>>>>>
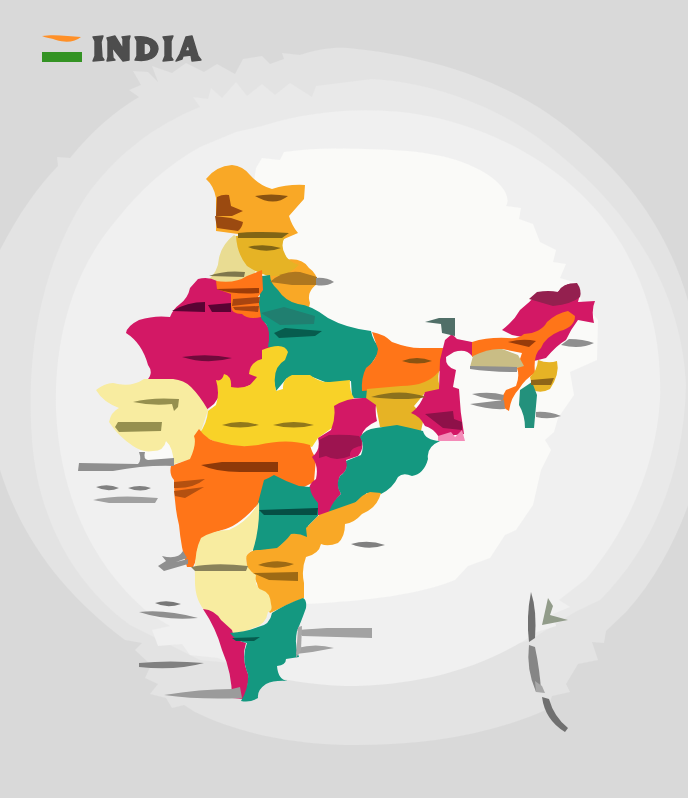
<!DOCTYPE html>
<html lang="en">
<head>
<meta charset="utf-8">
<title>India map</title>
<style>
:root{--ground:#d9d9d9;--ring-outer:#e3e3e3;--ring-mid:#e9e9e9;--ring-inner:#f0f0f0;--glow:#fafaf8;--amber:#f9a826;--mustard:#e6b325;--yellow:#f8d228;--cream:#f8eca0;--sand:#e9dc92;--orange:#ff7518;--pink:#d31865;--teal:#149880;--ink:#4d4d4d}
html,body{margin:0;background:#fff}
body{width:690px;height:800px;overflow:hidden}
svg{display:block}
.ground{fill:var(--ground)}.ring-outer{fill:var(--ring-outer)}.ring-mid{fill:var(--ring-mid)}.ring-inner{fill:var(--ring-inner)}.glow{fill:var(--glow)}
.amber{fill:var(--amber)}.mustard{fill:var(--mustard)}.yellow{fill:var(--yellow)}.cream{fill:var(--cream)}.sand{fill:var(--sand)}.orange{fill:var(--orange)}.pink{fill:var(--pink)}.teal{fill:var(--teal)}
.lettering{fill:var(--ink);stroke:var(--ink);stroke-width:1.4;stroke-linejoin:round}
</style>
</head>
<body>
<svg width="690" height="800" viewBox="0 0 690 800" role="img" aria-label="Map of India with coloured states">
<defs><clipPath id="panel"><rect width="688" height="798"/></clipPath></defs>
<rect class="ground" width="688" height="798"/>

<g id="backdrop" clip-path="url(#panel)">
<path class="ring-outer" d="M0 250C18 215 38 186 58 166L57 157L70 158C92 131 114 112 139 97L129 90L141 85L133 71L148 72L158 82L152 66L172 73L186 63L204 72L217 64L235 74L243 59L262 56L270 64L284 59L282 53L300 55C318 49 333 47 348 48C440 57 523 86 583 141C641 190 674 247 690 308V500C676 540 655 580 626 612L606 631L604 643L592 642L598 660L578 664L566 684L570 692L552 696L548 709C488 736 420 746 345 745C285 743 236 732 195 712L184 705L172 708L166 698L150 694L158 684L145 678L151 665L135 650L142 643L125 640C65 595 22 540 0 470Z"/>
<path class="ring-mid" d="M32 440C25 345 45 260 85 198C115 155 155 125 200 107L193 97L208 99L211 88L222 98L236 82L247 96L262 84L275 95L290 83L312 97L316 86L372 79C440 83 511 112 560 155C630 212 682 290 686 385C684 470 655 545 600 600L575 612L530 640L400 680L200 660L130 625C75 585 38 520 32 440Z"/>
<path class="ring-inner" d="M56 410C54 330 77 265 118 218C140 190 168 165 200 147L236 132L262 126C310 111 360 107 410 113C500 126 580 175 622 245C651 295 662 345 660 400C656 465 628 530 586 579L559 600L570 607L553 614L556 626L537 632C485 668 420 686 345 686C300 685 255 675 218 658L190 655L182 644L158 646L152 630L170 626L150 614C95 568 60 500 56 410Z"/>
<path class="glow" d="M256 168L262 158L280 160L284 152C310 148 335 148 365 149C415 150 450 154 480 170C504 183 511 198 506 206L521 208L519 219L533 224L540 242L556 250L553 262L566 264L560 278L577 283L581 300L598 320L597 360L570 372L574 395L558 418L554 432L545 440L551 450L541 470L533 505L516 530L505 535L490 558L468 566L455 580C420 594 370 601 305 604L240 590L200 450L230 340Z"/>
<path class="glow" d="M139 450Q154 452 166 441L174 448L172 464L144 461Z"/>
</g>

<g id="title" class="lettering" role="img" aria-label="INDIA">
<path d="M93 37L103 36L101 42L102 57L104 60L93 61L95 56V41Z"/>
<path d="M107 38L115 36L123 49V39L122 37L130 36L129 40V60L123 61L112 47L113 58L115 60L107 61L108 57V41Z"/>
<path fill-rule="evenodd" d="M135 37C149 35 158 41 158 49C157 57 150 62 135 60L137 56V41ZM144 43V55C149 55 151 52 151 49C151 45 148 43 144 43Z"/>
<path d="M163 37L173 36L171 41V57L173 60L163 61L165 56V41Z"/>
<path fill-rule="evenodd" d="M186 37L192 36L198 56L201 60L192 61L191 55L183 56L182 59L176 61L180 54ZM188 44L185 51H190Z"/>
</g>
<g id="flag">
<path fill="#ff9028" d="M42 36C53 34 69 36 81 37C75 42 66 43 56 40C51 38 46 38 42 36Z"/>
<rect fill="#349324" x="42" y="52" width="40" height="10"/>
</g>

<g id="states">
<path class="amber" d="M206 179Q216 166 232 165Q243 166 250 175Q260 186 272 189Q288 184 305 185L304 199Q296 208 289 216Q292 226 298 233L284 239Q256 237 238 234L216 231V198Q214 186 206 179Z"/>
<path class="sand" d="M234 235Q244 240 244 250Q249 262 257 268L252 279L236 284L208 280Q218 272 219 258Q222 244 234 235Z"/>
<path class="amber" d="M284 260Q302 257 309 268Q318 274 317 284Q306 292 310 303L308 312L288 304L266 277L272 271Z"/>
<path class="mustard" d="M236 236L285 237Q280 245 285 254Q287 261 299 265Q290 273 282 276H268Q256 272 247 266Q237 254 236 236Z"/>
<path class="pink" d="M198 279Q208 276 217 281L219 289L233 293L235 309L260 315L270 330L272 351L262 365L258 381L240 390L220 395L214 404L205 411Q198 397 188 386L172 379L147 380Q154 373 148 365Q142 343 126 333Q127 326 139 320Q155 315 170 317Q173 309 180 304Q188 298 190 288Z"/>
<path class="teal" d="M262 276L270 275Q270 283 278 290Q285 301 298 304Q311 305 328 318Q346 328 371 331Q373 342 381 349L368 369L367 398H352L351 381L330 384L310 376L287 378L276 391L272 372L285 357L283 348L268 347Q271 331 266 324Q257 317 259 302Z"/>
<path class="orange" d="M216 281Q235 284 247 276L262 270L263 290L258 297L261 317Q248 320 242 314Q231 314 231 306V294L217 289Z"/>
<path class="orange" d="M372 332Q384 334 392 342Q408 348 420 348L445 348Q441 359 444 365L436 376Q423 388 401 388L362 391Q361 378 366 368Q377 360 378 349Z"/>
<path class="mustard" d="M367 389L401 386Q428 386 439 371Q437 381 441 390L425 393L414 406L424 417L421 431L398 428L380 427L376 406L366 399Z"/>
<path class="cream" d="M96 390Q105 383 113 383Q131 388 144 379H173Q184 380 191 387Q200 396 208 410L200 434L192 459L174 464Q173 447 166 441Q164 451 153 451Q143 453 133 446Q118 436 109 422Q111 412 119 408Q103 402 96 390Z"/>
<path class="yellow" d="M262 350Q284 341 288 352L285 360Q271 368 276 391L283 389Q282 379 292 375L310 375Q320 383 330 382L350 380Q349 390 354 398L339 407Q337 416 336 425L318 438L312 447Q285 439 260 448L222 445L199 434Q207 424 208 411L216 405Q220 393 216 380Q222 382 224 374Q232 376 231 387Q242 389 250 385L257 377L249 374Q250 362 262 359Z"/>
<path class="orange" d="M199 429Q207 441 222 443Q240 448 258 445Q287 438 310 445Q312 453 316 458L314 482L302 488L274 477L265 481L259 503Q238 527 222 530Q205 534 197 550Q197 560 193 567H187Q181 548 179 525Q174 505 174 480Q169 474 171 466L190 459Q197 444 194 436Z"/>
<path class="pink" d="M334 406Q348 397 366 398L376 405Q375 413 377 421Q363 427 361 437Q365 448 358 456L346 460Q350 469 340 476Q336 486 341 494Q332 503 329 515H317Q318 502 309 494Q307 485 316 479Q319 466 312 457Q321 450 318 438L331 430Q336 418 334 406Z"/>
<path class="teal" d="M376 428L397 425Q411 428 423 431Q425 440 440 441Q426 447 428 459Q424 474 412 476Q403 472 398 477Q393 488 381 494L367 493L355 503L328 515Q331 503 341 494Q335 485 340 476Q349 470 346 461L361 455Q365 445 360 437Q365 429 376 428Z"/>
<path class="teal" d="M264 480Q269 478 274 475Q287 482 299 486L310 487Q310 494 318 503V516L308 526V538L291 536L277 549L253 551Q250 525 258 503Z"/>
<path class="amber" d="M246 556Q251 549 260 550L277 548Q286 541 291 534Q299 533 307 537L306 528L319 515L356 502Q363 494 370 492L381 493Q377 508 362 514Q354 523 345 524Q345 537 338 543Q328 547 321 544Q319 554 306 557Q301 570 304 583V598L289 604L270 613L258 593Q259 579 247 571Z"/>
<path class="cream" d="M201 538Q214 530 229 530Q249 521 259 502Q260 528 253 550Q246 553 246 559Q245 568 256 575Q254 587 262 590Q270 592 271 604Q273 611 268 612Q266 625 253 628Q242 634 229 633Q218 617 206 612Q194 600 195 577Q194 552 201 538Z"/>
<path class="pink" d="M203 609Q215 610 221 620L232 630Q233 640 246 643Q241 658 248 674Q249 688 244 699L232 698Q232 673 222 650Q216 628 203 609Z"/>
<path class="teal" d="M230 633Q246 632 258 627Q270 625 272 613Q286 604 303 598Q307 600 306 608Q301 622 297 631Q294 645 299 657L286 659Q286 665 277 666Q278 680 288 681Q274 680 266 684Q257 690 258 698Q250 703 241 701Q249 688 248 674Q241 658 247 643Q236 641 230 633Z"/>
<path class="pink" d="M440 360L445 340L452 334L457 339L472 342V356Q466 348 454 352L446 357Q445 367 456 370L453 387L459 389Q460 412 464 434L439 437Q433 428 425 426Q420 416 411 413Q421 406 425 392L439 389Z"/>
<path class="pink" d="M502 330Q514 321 520 310Q530 302 538 293Q553 299 568 284L580 294L578 302L595 301Q591 310 594 323L578 320Q571 329 566 340Q557 345 546 358L534 361L528 352L537 340L512 335Z"/>
<path class="orange" d="M472 342Q488 337 508 338Q519 339 524 334Q541 333 547 322Q557 313 568 311L575 316Q575 327 560 331Q545 337 541 348Q533 354 535 373Q525 379 519 389Q511 397 509 411Q501 407 501 399L506 390L516 386Q520 376 517 368L522 353L502 349L472 357Z"/>
<path fill="#c9bd85" d="M473 356Q489 348 502 349L518 355L524 366L510 370L470 367Z"/>
<path class="mustard" d="M538 360Q548 364 557 361Q560 374 550 389Q541 394 533 390L530 377Q537 371 538 360Z"/>
<path fill="#23917c" d="M520 390L532 382L537 395L534 428H525Q525 415 519 405Z"/>
<path fill="#506f68" d="M425 322L439 318H455V336L442 333L441 324Z"/>
<path fill="#f48bb8" d="M438 436L451 432L455 437L462 430L465 441H438Z"/>
</g>

<g id="label-strokes">
<g fill="#8a5311">
<path d="M255 196Q271 193 288 196Q274 207 255 196Z"/>
<path fill="#9b4a10" d="M217 197Q223 194 229 195L231 206L243 211L232 216H216ZM215 216L231 218L243 222Q242 228 238 231L217 228Z"/>
<path fill="#816515" d="M238 233Q260 231 289 233L282 238H238ZM248 247Q264 243 281 248Q266 254 248 247Z"/>
<path fill="#7f774c" d="M209 276Q224 270 245 272L244 277Z"/>
<path fill="#ae771f" d="M270 282Q283 270 300 272L317 277V285H292Z"/>
<path fill="#9e3c08" d="M216 289L259 288V293Q235 295 216 289Z"/>
<path fill="#a94510" d="M233 299L260 297L259 303L232 306ZM233 307L259 306L258 312L235 310Z"/>
<path d="M402 361Q417 355 432 361Q417 366 402 361Z"/>
<path fill="#8c711d" d="M371 397Q400 388 426 397Q405 401 371 397Z"/>
<path fill="#91781b" d="M222 425Q240 419 259 425Q240 430 222 425ZM273 425Q294 419 314 425Q294 430 273 425Z"/>
<path fill="#8e3909" d="M201 465L222 462H278V472H240Q216 472 201 465Z"/>
<path fill="#b45010" d="M174 482L205 479Q193 489 174 488ZM174 491L204 487L185 498L175 496Z"/>
<path fill="#9e6a14" d="M258 565Q276 558 294 564Q276 571 258 565ZM253 573L298 572V581L269 580Z"/>
<path fill="#8e6518" d="M531 380L554 378L551 385H531Z"/>
<path fill="#983b0a" d="M508 342Q523 338 536 341L529 347Z"/>
</g>
<g fill="#96904f">
<path d="M133 402Q151 397 179 399L178 407L174 411L172 404Q152 406 133 402Z"/>
<path d="M115 427L118 422H162L161 431L119 432Z"/>
<path fill="#89825a" d="M191 567Q215 562 248 566L246 571H195Z"/>
</g>
<g id="pink-labels">
<path fill="#590333" d="M172 311Q187 302 205 302V312ZM208 305L231 303V312H212Z"/>
<path fill="#700a3b" d="M182 357Q208 353 232 358Q207 365 182 357Z"/>
<path fill="#9d1450" d="M319 440L329 435Q345 434 359 436Q363 441 361 446Q349 448 350 456Q336 462 326 456L319 458Z"/>
<path fill="#8e1149" d="M425 414L453 411L454 419L462 422V430L443 428Z"/>
<path fill="#94204f" d="M529 299L537 292Q549 290 558 292Q562 283 577 283Q582 290 580 297Q572 304 553 306Z"/>
</g>
<g fill="#075c4e">
<path fill="#207f70" d="M261 313L284 307L315 316L314 324L280 325Z"/>
<path d="M274 333L285 328L322 331L315 336L279 338Z"/>
<path fill="#064f45" d="M259 510L318 508L317 515H264Z"/>
<path d="M232 638L260 637L254 641H236Z"/>
</g>
<g fill="#8f8f8f">
<path d="M316 278Q326 277 334 282Q326 287 316 285Z"/>
<path d="M79 463L138 464Q142 460 139 452H145Q143 459 148 460L174 458V466Q145 465 113 471H78Z"/>
<path fill="#808080" d="M96 487Q108 483 119 488Q108 493 96 487ZM128 488Q140 484 151 488Q141 493 128 488Z"/>
<path fill="#a0a0a0" d="M93 500Q116 494 158 498L155 503H109Z"/>
<path d="M158 566L166 561L162 556Q178 560 183 551L187 558L176 562L188 559V564L164 571Z"/>
<path fill="#777" d="M155 603Q167 599 181 604Q167 609 155 603Z"/>
<path d="M139 612Q165 609 198 618Q166 621 139 612Z"/>
<path fill="#808080" d="M139 663Q170 660 204 663Q175 671 139 667Z"/>
<path fill="#9b9b9b" d="M164 695Q200 689 232 689L240 687L242 698Q199 700 164 695Z"/>
<path fill="#a2a2a2" d="M297 630L327 628H372V638L302 636ZM297 648Q316 643 334 648Q315 652 296 654Z"/>
<path fill="#a8a8a8" d="M298 627L302 626L301 650L296 658Z"/>
<path fill="#808080" d="M351 544Q368 539 385 545Q368 551 351 544Z"/>
<path d="M470 366L517 367V372Q491 372 470 369Z"/>
<path d="M472 394Q490 391 504 395L503 400Q487 400 472 394ZM470 404L504 400L505 409Q488 410 470 404Z"/>
<path d="M561 345L569 339Q583 339 594 343Q580 350 561 345ZM536 412Q548 411 561 416Q549 420 536 417Z"/>
</g>
</g>

<g id="islands" fill="#868686">
<path fill="#707070" d="M531 592Q537 610 535 638L529 642Q526 617 531 592Z"/>
<path fill="#929c8a" d="M548 598L553 606L550 615L568 620L542 625Z"/>
<path d="M529 645L535 647Q540 671 541 691L536 692Q526 669 529 645Z"/>
<path fill="#a8a8a8" d="M535 681L542 686L545 693L536 692Z"/>
<path fill="#707070" d="M542 697L549 699Q554 717 568 728L565 732Q545 720 542 697Z"/>
</g>
</svg>
</body>
</html>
<<<<<
Using the records above, give the count of lines with the word "height", and write nothing more.

Exercise output: 5